With the string "class" as the filter, copy each matching line from the records.

[Start of Attachment]

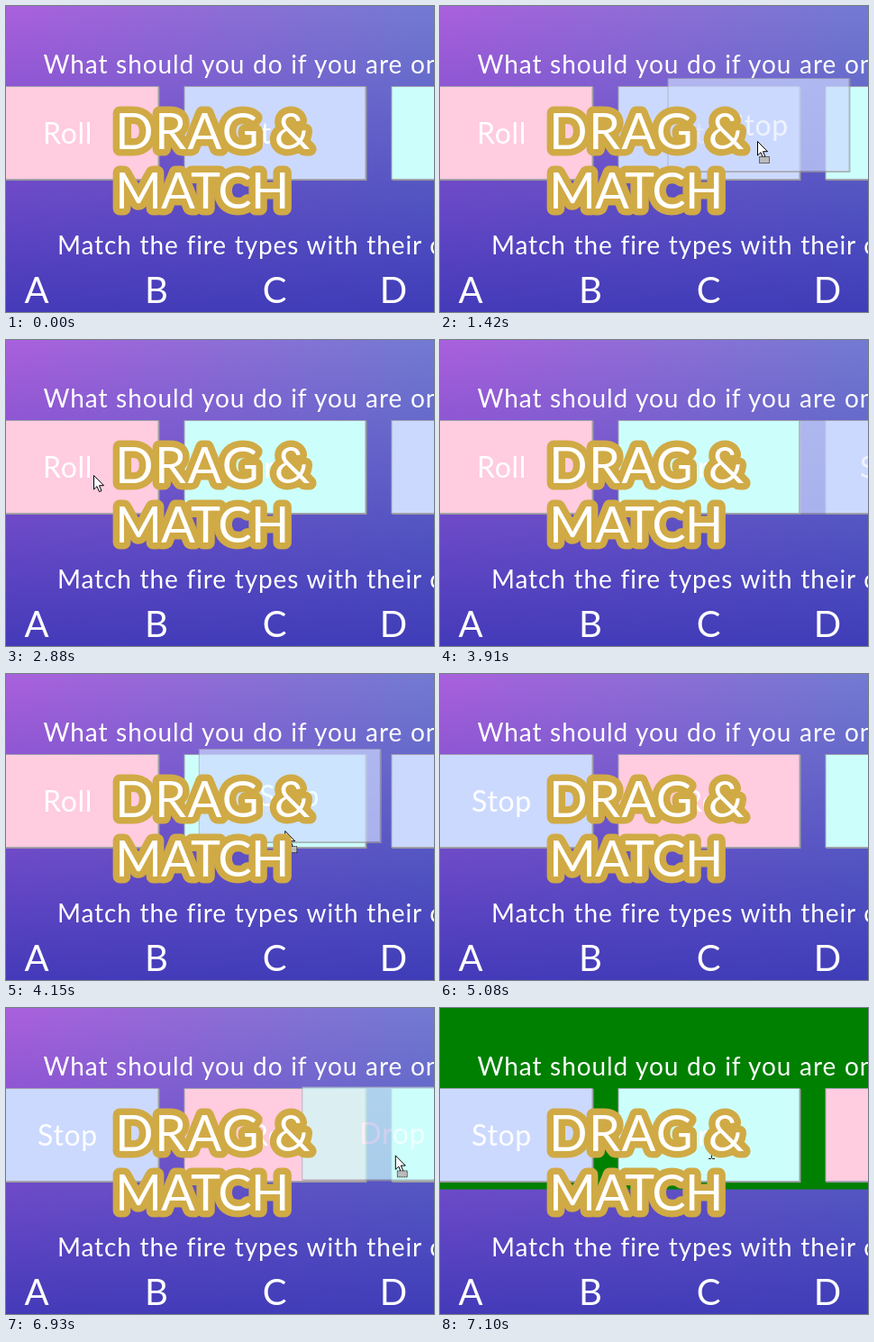
An HTML page for the animation above (7.47 s loop, 475 by 340 pixels).

```html
<!DOCTYPE html>
<html lang="en">
<head>
<meta charset="utf-8">
<title>Drag &amp; Match</title>
<style>
  html, body { margin: 0; width: 100%; height: 100%; overflow: hidden; }
  svg { display: block; width: 475px; height: 340px; font-family: Lato, "Open Sans", sans-serif; fill: #fff; }
  .line { font-size: 28px; letter-spacing: .9px; word-spacing: .7px; }
  .letters { font-size: 40px; text-anchor: middle; }
  .card rect { stroke: #a3a3b0; filter: drop-shadow(1px 1px .6px #999); }
  .card text { font-size: 32px; letter-spacing: .7px; text-anchor: middle; }
  .title { font-size: 56px; stroke: #d0aa45; stroke-width: 15px; stroke-linejoin: round; paint-order: stroke; }
</style>
</head>
<body>
<svg viewBox="0 0 475 340">
  <defs>
    <linearGradient id="across">
      <stop stop-color="#aa60dc"/><stop offset="1" stop-color="#727bd1"/>
    </linearGradient>
    <linearGradient id="down" x2="0" y2="1">
      <stop stop-color="#3b37b6" stop-opacity="0"/><stop offset="1" stop-color="#3b37b6" stop-opacity=".92"/>
    </linearGradient>
  </defs>
  <rect width="475" height="340" fill="url(#across)"/>
  <rect width="475" height="340" fill="url(#down)"/>
  <rect id="correct" width="475" height="201.5" fill="#008000"/>

  <text class="line" x="41.5" y="75">What should you do if you are on fire?</text>
  <text class="line" x="57" y="276">Match the fire types with their classes</text>
  <g class="letters">
    <text x="34" y="330">A</text><text x="167" y="330">B</text>
    <text x="298" y="330">C</text><text x="430" y="330">D</text>
  </g>

  <g id="Roll" class="card"><rect x="-100.5" y="89.5" width="201" height="103" fill="#ffcce0"/><text y="153">Roll</text></g>
  <g id="Stop" class="card"><rect x="-100.5" y="89.5" width="201" height="103" fill="#ccd9ff"/><text y="153">Stop</text></g>
  <g id="Drop" class="card"><rect x="-100.5" y="89.5" width="201" height="103" fill="#ccfffc"/><text y="153">Drop</text></g>
  <use id="ghost" opacity=".7"/>

  <g id="cursor" stroke="#000">
    <path d="M.5 .5V16L4 12.7L6.5 18.5L9 17.5L6.5 11.7H11.5Z"/>
    <rect id="badge" x="2.5" y="17.5" width="11" height="7" fill="#bbb" stroke-dasharray="1 1"/>
  </g>
  <path id="beam" d="M298 167.5h3m1 0h3M301.5 167V152" stroke="#222" fill="none"/>

  <g class="title">
    <text x="121" y="159" letter-spacing="1.4">DRAG &amp;</text>
    <text x="121" y="225" letter-spacing="-1">MATCH</text>
  </g>
</svg>
<script>
const LOOP = 7470;
const el = id => document.getElementById(id);

const orders = [
  { at: 0, cards: ['Roll', 'Stop', 'Drop'] },
  { at: 1870, cards: ['Roll', 'Drop', 'Stop'] },
  { at: 4450, cards: ['Stop', 'Roll', 'Drop'] },
  { at: 7100, cards: ['Stop', 'Drop', 'Roll'] }
];

// The pointer keeps its last position until `hide`.
const hovers = [
  { start: 150, end: 550, steps: 6, hide: 700, from: [446, 172], to: [281, 165] },
  { start: 700, end: 1020, steps: 5, hide: 1420, from: [283, 164], to: [297, 160] },
  { start: 2170, end: 2880, steps: 10, hide: 2960, from: [463, 200], to: [97, 150] },
  { start: 2960, end: 3280, steps: 5, hide: 3280, from: [91, 145], to: [331, 160] },
  { start: 4450, end: 4600, steps: 2, hide: 4620, from: [63, 180], to: [63, 180] },
  { start: 4620, end: 5080, steps: 7, hide: 5080, from: [80, 187], to: [311, 168] }
];

// Offsets are relative to the resting card; `grab` is where it was picked up.
const drags = [
  { card: 'Stop', start: 1420, end: 1870, steps: 7, grab: [297, 159], from: [55, -9], to: [225, -14] },
  { card: 'Stop', start: 3910, end: 4450, steps: 8, grab: [523, 180], from: [-29, 0], to: [-460, -14] },
  { card: 'Drop', start: 6700, end: 7100, steps: 6, grab: [531, 165], from: [-12, 0], to: [-230, -4] }
];

function position({ start, end, steps, from, to }, t) {
  const p = Math.min(1, Math.floor((t - start) / (end - start) * (steps - 1) + 1e-6) / (steps - 1));
  return from.map((v, i) => v + (to[i] - v) * p);
}

const show = (id, visible) => el(id).setAttribute('visibility', visible ? 'visible' : 'hidden');
const place = (id, x, y) => el(id).setAttribute('transform', `translate(${x} ${y})`);

function draw(t) {
  const { cards } = orders.findLast(o => t >= o.at);
  cards.forEach((id, slot) => place(id, 68.5 + 230 * slot, 0));

  const solved = t >= 7100;
  show('correct', solved);
  show('beam', solved);

  const drag = drags.find(d => t >= d.start && t < d.end);
  const hover = hovers.find(h => t >= h.start && t < h.hide);
  show('ghost', drag);
  show('badge', drag);
  show('cursor', drag || hover);

  if (drag) {
    const [dx, dy] = position(drag, t);
    el('ghost').setAttribute('href', '#' + drag.card);
    place('ghost', dx, dy);
    place('cursor', drag.grab[0] + dx, drag.grab[1] + dy);
  } else if (hover) {
    place('cursor', ...position(hover, t));
  }
}

const origin = performance.now();
function tick() {
  draw((performance.now() - origin) % LOOP);
  requestAnimationFrame(tick);
}
tick();
</script>
</body>
</html>
```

[End of Attachment]

## Result for this exercise:
  <text class="line" x="41.5" y="75">What should you do if you are on fire?</text>
  <text class="line" x="57" y="276">Match the fire types with their classes</text>
  <g class="letters">
  <g id="Roll" class="card"><rect x="-100.5" y="89.5" width="201" height="103" fill="#ffcce0"/><text y="153">Roll</text></g>
  <g id="Stop" class="card"><rect x="-100.5" y="89.5" width="201" height="103" fill="#ccd9ff"/><text y="153">Stop</text></g>
  <g id="Drop" class="card"><rect x="-100.5" y="89.5" width="201" height="103" fill="#ccfffc"/><text y="153">Drop</text></g>
  <g class="title">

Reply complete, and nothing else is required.